### Saved entries
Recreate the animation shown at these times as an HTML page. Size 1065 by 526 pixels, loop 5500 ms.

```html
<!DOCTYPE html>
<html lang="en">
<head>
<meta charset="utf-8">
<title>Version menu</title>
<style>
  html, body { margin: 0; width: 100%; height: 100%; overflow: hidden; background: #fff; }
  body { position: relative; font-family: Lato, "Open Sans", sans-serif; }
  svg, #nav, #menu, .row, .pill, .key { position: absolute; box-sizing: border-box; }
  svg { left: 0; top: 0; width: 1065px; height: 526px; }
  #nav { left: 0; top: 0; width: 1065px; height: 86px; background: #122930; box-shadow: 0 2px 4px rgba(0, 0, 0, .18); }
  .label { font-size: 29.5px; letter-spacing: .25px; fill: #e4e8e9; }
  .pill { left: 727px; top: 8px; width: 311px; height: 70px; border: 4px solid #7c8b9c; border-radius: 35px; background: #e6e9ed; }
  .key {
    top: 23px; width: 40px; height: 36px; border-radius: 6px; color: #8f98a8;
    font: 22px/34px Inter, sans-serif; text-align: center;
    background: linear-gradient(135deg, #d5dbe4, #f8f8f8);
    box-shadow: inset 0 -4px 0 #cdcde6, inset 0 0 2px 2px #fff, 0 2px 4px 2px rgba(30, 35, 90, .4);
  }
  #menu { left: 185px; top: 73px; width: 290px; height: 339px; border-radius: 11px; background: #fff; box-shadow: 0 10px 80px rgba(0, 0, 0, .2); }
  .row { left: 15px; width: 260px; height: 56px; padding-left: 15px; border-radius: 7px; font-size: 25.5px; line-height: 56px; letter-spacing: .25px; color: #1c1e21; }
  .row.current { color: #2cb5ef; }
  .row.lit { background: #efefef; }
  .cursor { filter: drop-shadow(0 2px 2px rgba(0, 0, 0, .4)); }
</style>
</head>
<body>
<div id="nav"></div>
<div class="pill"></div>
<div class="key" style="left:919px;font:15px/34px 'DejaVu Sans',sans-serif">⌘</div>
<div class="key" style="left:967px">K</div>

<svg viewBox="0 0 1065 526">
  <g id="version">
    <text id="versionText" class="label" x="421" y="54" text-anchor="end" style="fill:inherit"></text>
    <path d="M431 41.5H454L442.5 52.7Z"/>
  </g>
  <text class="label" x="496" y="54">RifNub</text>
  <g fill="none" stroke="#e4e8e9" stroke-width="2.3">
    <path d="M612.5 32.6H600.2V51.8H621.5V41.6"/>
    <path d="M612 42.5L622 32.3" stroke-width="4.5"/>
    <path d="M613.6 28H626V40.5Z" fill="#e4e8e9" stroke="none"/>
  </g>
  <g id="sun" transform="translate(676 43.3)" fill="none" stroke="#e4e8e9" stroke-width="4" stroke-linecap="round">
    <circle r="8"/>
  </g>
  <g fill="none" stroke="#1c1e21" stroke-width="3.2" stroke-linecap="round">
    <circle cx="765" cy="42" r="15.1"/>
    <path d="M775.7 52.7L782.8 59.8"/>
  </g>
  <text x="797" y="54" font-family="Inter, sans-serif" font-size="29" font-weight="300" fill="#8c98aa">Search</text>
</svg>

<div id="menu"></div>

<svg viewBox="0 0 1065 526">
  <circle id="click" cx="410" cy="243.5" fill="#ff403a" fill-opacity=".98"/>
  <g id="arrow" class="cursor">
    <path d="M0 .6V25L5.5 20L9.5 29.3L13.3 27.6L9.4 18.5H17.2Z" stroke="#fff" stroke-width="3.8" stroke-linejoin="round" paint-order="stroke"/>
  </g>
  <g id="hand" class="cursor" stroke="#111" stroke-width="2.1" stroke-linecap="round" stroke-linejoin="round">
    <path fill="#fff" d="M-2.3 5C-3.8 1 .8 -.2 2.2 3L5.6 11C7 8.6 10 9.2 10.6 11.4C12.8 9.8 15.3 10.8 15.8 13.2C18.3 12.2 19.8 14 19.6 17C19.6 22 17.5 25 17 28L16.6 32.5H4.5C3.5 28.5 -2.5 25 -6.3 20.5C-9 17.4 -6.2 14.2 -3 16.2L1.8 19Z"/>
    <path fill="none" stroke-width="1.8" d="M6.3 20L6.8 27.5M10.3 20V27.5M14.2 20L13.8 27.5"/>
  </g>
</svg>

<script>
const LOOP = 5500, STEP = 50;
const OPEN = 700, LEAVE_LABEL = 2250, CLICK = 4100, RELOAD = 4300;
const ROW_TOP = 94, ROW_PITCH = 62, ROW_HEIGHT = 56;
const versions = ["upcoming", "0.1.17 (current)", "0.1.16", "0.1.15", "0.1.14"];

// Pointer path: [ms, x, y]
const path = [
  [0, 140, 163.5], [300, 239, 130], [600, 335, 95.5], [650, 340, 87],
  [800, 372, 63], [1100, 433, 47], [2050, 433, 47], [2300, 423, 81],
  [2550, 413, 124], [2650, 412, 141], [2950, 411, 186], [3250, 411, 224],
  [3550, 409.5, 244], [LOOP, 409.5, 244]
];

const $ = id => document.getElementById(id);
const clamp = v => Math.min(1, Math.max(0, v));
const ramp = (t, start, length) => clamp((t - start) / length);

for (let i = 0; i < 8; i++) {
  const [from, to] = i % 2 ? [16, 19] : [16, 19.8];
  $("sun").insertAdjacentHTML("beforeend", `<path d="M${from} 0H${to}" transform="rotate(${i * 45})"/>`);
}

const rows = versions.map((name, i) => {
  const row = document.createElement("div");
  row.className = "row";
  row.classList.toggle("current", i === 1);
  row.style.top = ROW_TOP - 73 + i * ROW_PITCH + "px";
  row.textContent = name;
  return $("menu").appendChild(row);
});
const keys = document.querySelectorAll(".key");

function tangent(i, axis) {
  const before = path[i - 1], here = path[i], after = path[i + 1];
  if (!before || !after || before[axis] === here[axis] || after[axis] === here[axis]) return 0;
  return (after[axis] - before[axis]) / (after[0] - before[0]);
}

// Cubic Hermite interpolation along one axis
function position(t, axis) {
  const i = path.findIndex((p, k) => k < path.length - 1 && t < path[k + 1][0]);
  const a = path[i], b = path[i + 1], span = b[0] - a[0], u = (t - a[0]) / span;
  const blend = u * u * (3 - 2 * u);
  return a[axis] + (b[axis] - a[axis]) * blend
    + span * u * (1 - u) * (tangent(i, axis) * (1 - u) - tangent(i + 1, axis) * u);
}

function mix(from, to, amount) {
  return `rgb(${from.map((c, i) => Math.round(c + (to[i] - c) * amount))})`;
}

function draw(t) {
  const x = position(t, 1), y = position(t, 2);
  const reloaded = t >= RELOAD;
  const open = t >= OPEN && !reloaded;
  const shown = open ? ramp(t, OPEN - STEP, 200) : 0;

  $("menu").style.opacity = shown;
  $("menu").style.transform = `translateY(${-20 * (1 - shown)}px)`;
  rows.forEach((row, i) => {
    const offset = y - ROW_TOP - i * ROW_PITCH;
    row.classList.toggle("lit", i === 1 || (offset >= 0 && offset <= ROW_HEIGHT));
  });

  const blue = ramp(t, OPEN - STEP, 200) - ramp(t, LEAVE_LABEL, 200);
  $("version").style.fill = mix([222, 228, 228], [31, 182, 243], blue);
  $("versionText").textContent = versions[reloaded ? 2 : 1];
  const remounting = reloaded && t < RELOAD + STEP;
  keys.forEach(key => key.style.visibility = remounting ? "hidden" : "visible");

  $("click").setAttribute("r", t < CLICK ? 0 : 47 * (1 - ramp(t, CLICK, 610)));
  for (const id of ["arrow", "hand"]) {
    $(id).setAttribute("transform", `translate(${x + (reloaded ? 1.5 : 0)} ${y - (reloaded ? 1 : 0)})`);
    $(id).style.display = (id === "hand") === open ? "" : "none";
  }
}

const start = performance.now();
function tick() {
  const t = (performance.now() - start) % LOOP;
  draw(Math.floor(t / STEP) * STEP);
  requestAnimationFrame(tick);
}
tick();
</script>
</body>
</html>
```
---
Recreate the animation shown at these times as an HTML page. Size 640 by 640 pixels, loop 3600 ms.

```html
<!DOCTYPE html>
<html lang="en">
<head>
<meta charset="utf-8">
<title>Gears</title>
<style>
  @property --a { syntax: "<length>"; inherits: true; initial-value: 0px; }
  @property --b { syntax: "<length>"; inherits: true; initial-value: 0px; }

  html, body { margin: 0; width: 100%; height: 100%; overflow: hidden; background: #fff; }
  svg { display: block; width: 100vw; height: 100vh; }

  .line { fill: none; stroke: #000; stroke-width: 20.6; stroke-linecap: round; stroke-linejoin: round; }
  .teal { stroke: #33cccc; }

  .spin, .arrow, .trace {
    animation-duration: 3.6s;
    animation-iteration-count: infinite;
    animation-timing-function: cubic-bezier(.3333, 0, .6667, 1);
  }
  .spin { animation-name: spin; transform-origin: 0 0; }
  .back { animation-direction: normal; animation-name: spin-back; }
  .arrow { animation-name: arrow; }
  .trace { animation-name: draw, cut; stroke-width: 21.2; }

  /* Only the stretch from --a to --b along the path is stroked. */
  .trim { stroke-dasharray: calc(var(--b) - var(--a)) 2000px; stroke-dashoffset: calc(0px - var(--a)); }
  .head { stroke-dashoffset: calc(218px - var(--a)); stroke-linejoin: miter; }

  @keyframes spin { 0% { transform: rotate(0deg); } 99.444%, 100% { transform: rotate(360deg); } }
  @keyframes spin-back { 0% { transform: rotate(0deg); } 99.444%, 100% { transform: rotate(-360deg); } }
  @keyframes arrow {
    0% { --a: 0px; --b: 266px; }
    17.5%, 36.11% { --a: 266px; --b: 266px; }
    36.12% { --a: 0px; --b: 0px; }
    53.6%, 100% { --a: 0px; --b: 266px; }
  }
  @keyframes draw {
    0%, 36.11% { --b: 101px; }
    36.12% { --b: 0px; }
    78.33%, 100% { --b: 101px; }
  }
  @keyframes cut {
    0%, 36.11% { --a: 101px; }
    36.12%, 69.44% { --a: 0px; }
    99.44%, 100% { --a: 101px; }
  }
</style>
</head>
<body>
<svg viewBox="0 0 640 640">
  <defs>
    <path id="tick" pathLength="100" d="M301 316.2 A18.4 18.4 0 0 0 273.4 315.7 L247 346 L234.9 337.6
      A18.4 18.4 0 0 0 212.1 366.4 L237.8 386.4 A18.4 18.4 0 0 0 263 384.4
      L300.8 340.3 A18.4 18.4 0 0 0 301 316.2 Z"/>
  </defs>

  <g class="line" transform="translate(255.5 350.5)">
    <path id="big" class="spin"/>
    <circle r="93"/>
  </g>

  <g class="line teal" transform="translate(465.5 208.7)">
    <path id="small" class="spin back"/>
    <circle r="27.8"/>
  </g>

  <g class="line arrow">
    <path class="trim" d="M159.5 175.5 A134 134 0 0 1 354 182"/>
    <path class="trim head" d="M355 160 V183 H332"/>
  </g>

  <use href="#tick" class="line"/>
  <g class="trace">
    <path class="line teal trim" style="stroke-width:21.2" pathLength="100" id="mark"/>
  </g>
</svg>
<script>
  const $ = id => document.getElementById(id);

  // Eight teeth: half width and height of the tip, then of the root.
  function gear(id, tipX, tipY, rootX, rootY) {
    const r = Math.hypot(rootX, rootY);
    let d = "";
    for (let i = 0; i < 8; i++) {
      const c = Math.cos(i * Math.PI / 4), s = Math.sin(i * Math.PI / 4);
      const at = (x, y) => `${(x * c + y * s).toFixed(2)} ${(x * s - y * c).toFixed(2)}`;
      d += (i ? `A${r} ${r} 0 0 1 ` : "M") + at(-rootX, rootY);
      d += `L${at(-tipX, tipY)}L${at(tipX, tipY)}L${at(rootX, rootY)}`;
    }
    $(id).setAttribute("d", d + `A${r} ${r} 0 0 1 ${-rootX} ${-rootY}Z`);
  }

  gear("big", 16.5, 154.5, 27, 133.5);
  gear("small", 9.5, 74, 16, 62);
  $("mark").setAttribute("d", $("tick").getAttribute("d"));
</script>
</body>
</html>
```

### TASK INSTRUCTIONS
Only a number is expected in response: how many lines of the records above include the word "rotate".

### SOLVED PROBLEM
3